BEGIN
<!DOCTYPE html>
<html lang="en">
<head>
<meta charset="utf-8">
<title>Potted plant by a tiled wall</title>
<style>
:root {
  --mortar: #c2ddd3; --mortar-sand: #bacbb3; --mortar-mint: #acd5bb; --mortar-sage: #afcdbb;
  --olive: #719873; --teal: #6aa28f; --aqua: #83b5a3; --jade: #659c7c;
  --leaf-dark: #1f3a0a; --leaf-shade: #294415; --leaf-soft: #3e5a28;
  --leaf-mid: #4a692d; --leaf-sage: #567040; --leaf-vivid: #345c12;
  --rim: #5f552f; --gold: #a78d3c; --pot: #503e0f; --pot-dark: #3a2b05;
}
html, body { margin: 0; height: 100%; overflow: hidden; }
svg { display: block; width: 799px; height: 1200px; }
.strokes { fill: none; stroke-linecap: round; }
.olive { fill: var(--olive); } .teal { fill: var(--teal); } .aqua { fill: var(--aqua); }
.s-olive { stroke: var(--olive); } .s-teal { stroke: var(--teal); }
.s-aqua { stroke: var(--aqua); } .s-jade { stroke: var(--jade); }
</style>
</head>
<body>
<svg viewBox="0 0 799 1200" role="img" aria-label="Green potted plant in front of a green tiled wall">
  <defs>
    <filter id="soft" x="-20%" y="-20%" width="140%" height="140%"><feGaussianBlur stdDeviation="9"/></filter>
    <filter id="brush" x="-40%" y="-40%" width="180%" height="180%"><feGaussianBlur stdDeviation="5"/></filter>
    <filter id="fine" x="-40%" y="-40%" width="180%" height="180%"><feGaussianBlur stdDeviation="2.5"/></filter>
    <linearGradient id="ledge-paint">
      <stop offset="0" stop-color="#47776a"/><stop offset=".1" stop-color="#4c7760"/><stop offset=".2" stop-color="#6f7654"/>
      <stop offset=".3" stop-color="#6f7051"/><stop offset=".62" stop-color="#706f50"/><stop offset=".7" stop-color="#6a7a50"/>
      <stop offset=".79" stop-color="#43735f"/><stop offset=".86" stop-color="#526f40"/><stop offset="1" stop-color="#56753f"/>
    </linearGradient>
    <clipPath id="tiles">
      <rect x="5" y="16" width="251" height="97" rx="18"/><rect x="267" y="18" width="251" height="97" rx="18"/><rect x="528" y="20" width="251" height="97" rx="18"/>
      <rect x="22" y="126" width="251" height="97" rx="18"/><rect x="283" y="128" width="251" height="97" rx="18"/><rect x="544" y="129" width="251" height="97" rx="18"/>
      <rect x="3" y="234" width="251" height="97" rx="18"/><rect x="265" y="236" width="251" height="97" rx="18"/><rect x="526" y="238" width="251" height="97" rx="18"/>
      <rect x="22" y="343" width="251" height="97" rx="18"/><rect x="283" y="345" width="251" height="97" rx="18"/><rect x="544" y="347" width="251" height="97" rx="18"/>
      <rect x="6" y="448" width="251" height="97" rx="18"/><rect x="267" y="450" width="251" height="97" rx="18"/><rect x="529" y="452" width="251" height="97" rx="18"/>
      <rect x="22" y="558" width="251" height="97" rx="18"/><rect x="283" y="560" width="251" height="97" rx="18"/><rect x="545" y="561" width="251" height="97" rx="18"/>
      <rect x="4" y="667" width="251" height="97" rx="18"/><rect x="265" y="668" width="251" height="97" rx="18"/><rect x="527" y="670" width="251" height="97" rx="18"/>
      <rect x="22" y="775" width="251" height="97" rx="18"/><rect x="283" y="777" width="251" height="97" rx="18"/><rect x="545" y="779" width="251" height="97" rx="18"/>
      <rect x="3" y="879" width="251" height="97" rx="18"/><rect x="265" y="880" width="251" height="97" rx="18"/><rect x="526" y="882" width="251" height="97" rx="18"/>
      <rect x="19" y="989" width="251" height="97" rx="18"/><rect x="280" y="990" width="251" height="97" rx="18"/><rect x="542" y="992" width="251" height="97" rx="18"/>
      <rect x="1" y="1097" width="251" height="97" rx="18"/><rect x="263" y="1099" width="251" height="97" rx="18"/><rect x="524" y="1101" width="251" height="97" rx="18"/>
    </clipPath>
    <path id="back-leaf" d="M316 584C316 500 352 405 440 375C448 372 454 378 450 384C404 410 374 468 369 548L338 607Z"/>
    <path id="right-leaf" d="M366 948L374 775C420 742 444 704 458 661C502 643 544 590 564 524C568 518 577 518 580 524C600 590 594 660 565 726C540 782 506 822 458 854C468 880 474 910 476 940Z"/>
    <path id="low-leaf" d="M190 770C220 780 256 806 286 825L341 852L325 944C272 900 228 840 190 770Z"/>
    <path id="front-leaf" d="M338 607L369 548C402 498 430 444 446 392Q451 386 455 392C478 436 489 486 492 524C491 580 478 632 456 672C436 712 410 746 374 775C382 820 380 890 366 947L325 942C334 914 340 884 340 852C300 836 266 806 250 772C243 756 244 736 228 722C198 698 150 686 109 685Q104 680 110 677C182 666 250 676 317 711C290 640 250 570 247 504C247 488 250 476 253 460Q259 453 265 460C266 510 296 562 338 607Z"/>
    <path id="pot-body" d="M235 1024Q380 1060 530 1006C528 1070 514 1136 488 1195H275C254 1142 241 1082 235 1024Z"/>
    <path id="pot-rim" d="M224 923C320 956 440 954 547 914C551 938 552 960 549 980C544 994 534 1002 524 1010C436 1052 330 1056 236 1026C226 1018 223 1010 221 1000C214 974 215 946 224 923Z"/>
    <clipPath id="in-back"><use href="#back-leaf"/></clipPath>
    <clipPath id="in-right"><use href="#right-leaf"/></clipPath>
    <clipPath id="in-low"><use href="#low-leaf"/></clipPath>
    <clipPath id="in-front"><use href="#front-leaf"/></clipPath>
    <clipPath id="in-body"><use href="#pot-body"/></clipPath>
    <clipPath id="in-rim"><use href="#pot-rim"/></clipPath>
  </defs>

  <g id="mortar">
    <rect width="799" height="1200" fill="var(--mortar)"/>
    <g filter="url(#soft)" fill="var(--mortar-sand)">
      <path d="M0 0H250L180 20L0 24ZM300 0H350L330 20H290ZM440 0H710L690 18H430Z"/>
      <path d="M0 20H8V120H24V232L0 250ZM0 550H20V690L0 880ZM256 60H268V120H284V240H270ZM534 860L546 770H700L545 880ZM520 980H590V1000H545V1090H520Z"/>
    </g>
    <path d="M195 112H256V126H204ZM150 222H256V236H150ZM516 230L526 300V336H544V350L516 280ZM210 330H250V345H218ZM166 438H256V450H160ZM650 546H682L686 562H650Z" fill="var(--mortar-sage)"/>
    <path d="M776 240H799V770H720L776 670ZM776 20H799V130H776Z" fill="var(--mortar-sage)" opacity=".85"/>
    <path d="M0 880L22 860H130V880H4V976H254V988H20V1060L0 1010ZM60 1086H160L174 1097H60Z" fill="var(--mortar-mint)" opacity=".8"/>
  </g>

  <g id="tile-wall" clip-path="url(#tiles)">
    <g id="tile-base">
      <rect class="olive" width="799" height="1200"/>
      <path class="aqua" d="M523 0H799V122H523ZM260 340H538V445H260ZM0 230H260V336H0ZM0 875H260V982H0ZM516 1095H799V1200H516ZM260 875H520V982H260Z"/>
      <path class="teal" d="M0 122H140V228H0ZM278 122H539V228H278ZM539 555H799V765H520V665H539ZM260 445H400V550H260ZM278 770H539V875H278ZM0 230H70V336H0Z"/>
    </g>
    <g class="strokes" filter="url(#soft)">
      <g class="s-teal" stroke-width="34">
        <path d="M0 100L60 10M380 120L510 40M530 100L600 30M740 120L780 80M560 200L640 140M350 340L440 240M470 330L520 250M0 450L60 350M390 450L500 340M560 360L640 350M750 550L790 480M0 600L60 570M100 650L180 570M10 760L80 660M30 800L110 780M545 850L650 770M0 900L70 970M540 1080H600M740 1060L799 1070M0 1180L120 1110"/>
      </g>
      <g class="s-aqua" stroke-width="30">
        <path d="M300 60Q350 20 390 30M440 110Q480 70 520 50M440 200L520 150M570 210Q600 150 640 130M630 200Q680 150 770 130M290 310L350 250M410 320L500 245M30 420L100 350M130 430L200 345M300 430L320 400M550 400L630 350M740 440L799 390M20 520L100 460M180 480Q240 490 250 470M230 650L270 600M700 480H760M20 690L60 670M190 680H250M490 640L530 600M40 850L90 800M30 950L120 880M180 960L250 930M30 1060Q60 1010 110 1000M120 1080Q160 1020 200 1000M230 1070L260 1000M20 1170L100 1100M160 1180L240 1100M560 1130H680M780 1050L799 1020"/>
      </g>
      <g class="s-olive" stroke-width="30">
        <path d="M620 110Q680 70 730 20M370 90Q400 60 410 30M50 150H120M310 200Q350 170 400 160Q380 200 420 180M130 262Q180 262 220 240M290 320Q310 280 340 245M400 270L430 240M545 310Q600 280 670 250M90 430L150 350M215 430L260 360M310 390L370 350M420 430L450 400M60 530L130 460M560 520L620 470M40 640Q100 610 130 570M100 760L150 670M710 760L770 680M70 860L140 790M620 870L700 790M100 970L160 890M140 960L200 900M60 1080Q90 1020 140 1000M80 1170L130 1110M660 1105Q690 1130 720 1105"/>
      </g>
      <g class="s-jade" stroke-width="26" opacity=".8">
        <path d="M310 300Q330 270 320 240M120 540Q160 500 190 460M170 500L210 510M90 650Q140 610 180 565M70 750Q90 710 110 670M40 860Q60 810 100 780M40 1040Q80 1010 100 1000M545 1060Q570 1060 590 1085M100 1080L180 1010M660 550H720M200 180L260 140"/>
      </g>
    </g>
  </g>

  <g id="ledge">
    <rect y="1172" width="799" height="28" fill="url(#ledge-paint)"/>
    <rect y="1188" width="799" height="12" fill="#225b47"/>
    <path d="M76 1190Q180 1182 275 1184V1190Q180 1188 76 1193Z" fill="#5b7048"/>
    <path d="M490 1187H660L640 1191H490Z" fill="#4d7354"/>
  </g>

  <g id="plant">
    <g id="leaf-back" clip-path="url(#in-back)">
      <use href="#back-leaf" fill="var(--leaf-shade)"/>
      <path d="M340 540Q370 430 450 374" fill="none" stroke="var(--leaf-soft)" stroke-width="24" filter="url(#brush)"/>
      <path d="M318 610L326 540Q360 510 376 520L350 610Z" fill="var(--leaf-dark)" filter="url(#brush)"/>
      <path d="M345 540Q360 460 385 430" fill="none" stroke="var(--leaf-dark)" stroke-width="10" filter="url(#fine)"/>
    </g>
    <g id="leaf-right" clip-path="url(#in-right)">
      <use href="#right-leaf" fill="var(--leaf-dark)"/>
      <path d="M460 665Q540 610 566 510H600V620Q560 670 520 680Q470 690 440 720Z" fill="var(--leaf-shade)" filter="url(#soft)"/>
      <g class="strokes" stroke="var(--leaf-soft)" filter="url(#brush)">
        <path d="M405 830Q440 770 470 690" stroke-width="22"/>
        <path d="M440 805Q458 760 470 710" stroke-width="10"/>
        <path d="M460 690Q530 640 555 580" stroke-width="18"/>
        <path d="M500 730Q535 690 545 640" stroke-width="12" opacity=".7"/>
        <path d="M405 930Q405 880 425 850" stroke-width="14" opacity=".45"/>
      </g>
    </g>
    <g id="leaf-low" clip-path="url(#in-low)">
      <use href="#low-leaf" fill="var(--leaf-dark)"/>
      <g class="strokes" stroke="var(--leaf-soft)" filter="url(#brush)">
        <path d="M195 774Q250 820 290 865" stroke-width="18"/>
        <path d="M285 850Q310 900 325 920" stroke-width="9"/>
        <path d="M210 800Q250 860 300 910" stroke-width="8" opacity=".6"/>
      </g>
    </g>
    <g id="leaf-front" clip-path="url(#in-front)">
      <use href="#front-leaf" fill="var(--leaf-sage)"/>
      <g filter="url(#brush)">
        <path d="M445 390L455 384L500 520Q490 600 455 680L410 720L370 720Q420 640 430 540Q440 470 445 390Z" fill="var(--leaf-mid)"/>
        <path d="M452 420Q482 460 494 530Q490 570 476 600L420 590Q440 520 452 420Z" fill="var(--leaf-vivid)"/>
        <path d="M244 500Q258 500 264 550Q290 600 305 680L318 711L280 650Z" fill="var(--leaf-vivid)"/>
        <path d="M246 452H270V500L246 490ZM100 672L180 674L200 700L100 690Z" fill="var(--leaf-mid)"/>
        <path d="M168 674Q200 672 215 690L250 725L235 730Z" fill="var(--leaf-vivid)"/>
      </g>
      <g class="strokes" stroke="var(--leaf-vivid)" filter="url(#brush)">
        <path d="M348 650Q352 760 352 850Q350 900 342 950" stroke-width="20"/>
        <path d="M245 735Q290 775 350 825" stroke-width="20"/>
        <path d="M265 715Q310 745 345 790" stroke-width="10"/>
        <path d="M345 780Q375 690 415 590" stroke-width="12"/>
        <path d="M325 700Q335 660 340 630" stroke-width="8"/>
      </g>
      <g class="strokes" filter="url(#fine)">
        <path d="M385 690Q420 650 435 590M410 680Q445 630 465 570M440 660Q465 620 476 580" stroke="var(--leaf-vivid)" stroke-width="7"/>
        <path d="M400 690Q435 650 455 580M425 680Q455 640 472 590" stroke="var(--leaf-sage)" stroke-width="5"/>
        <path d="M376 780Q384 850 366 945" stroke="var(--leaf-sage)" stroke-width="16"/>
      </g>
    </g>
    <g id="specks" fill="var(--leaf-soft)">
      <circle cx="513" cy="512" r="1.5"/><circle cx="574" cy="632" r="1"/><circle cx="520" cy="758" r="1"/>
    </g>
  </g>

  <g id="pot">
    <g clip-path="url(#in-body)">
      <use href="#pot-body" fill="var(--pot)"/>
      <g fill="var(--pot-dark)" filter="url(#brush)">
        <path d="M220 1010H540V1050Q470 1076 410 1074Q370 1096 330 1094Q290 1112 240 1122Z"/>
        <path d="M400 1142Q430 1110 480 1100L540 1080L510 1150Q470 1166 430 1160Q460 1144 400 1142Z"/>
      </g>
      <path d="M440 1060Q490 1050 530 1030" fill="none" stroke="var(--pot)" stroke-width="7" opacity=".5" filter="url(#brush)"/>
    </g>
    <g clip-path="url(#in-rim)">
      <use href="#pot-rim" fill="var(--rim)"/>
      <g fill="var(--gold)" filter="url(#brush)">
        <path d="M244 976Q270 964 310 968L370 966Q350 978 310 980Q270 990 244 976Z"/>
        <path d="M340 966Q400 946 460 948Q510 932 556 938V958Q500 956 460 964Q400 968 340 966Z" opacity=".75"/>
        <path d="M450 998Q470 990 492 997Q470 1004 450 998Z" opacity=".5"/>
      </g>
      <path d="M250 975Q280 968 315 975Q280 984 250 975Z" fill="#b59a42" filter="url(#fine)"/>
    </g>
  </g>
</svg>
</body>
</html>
END
_TASK DESCRIPTION_
The expected result is every line above containing the string "tiles".

_RESPONSE AREA_
    <clipPath id="tiles">
  <g id="tile-wall" clip-path="url(#tiles)">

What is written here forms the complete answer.